Kolkata: Driven by the market dynamics, steel prices in the country have risen but are still competitive as compared to prices of the metal in the international markets, an official said on Friday.
Steelmakers in the country have reportedly raised prices of benchmark hot-rolled coil by up to Rs 3,500 a tonne on the back of rising input costs due to soaring coal prices.
“Steel prices follow global trends and now stay at a higher level. If compared to international markets, our prices are still low.
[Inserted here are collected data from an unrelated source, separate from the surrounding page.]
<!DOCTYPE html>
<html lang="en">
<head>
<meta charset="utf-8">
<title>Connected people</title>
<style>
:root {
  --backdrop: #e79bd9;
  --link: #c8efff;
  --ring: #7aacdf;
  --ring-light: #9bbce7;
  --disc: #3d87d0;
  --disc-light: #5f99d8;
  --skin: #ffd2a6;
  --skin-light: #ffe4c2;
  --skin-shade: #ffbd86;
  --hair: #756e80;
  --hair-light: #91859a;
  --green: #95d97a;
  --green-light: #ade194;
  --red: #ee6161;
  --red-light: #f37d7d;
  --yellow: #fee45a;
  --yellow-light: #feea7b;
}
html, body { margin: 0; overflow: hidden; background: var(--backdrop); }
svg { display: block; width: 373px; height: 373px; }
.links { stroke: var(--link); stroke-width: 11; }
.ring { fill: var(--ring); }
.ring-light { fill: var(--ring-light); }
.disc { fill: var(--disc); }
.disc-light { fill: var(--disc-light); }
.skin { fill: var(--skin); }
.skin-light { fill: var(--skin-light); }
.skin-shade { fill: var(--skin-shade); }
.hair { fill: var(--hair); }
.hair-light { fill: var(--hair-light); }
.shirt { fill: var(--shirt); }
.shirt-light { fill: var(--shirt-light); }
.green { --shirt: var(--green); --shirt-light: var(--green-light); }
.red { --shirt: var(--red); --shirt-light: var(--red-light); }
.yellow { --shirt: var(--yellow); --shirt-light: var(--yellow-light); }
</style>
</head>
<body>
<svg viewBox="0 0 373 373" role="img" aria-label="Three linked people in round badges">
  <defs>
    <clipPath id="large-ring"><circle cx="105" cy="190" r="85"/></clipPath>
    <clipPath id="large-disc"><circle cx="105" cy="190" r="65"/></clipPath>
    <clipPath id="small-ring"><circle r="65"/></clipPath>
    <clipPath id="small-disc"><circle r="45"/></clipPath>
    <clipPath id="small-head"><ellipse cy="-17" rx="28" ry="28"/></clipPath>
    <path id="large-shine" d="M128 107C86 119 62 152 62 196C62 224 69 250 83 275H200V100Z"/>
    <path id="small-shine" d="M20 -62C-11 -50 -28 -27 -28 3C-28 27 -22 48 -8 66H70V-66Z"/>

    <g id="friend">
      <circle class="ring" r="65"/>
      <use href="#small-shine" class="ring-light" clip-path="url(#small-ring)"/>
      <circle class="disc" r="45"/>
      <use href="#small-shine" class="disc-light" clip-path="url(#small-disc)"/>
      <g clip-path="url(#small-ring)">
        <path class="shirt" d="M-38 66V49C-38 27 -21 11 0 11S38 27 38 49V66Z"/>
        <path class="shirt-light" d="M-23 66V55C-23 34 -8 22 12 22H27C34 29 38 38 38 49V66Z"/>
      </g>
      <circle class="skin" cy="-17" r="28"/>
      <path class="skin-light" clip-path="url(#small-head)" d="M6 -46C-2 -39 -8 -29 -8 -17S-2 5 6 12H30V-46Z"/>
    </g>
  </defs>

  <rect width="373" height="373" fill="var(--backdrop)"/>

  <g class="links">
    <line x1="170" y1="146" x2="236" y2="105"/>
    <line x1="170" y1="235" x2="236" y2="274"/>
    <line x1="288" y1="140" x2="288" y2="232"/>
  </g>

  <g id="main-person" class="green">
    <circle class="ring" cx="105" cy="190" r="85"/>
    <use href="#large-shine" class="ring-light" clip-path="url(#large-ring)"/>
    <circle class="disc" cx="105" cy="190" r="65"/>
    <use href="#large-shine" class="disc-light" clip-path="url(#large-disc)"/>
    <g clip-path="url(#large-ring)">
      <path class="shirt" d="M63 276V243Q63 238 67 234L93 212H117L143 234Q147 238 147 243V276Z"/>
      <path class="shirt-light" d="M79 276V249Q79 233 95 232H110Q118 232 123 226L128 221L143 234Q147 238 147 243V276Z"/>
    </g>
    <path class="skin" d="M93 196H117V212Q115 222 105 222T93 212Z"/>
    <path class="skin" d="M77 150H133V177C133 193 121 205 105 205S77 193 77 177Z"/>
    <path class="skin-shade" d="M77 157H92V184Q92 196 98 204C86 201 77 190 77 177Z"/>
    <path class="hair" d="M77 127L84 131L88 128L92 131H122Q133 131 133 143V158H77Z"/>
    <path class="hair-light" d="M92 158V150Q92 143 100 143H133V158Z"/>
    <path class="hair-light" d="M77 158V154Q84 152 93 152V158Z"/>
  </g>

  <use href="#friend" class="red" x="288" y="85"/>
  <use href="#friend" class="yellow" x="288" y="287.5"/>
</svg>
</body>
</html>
It is a deregulated sector and market dynamics has an influence on it,” Steel Ministry additional secretary Rasika Chaube, said while addressing a programme organised by CII.
Tata Steel in its guidance indicated that prices of the metal in India will be higher by about Rs 2,500 per tonne in the current quarter as compared to last year and in Europe, it will be about 25 to 30 pounds per tonne higher.
With increasing coal prices and high cost of raw material, it is difficult to sell steel at current prices, a company official said.
However, some analysts said steel prices may see corrections in the near term with easing iron-ore prices.
Chaube said the Centre envisioned the transformation of eastern India as a potential integrated steel hub through Mission Purvoday.
“East is foreseen to contribute 80-90 million tonne in the estimated 250 million tonne production by 2030,” Chaube said.
The government intends to eliminate bottlenecks in the process of expediting investments through the creation of land banks, ensuring availability of iron ores at competitive prices and providing statutory clearances on time, the official said.
Mission Purvoday is also intended towards establishment of ancillary downstream clusters and value-added products.
“The government has identified 11 zones along with nine clusters for the purpose and is all set to launch its pilot steel cluster in Kalinganagar, Odisha,” Chaube said.
She said the government is also focusing on using inland waterways in a big way to decongest ports of eastern India. —PTI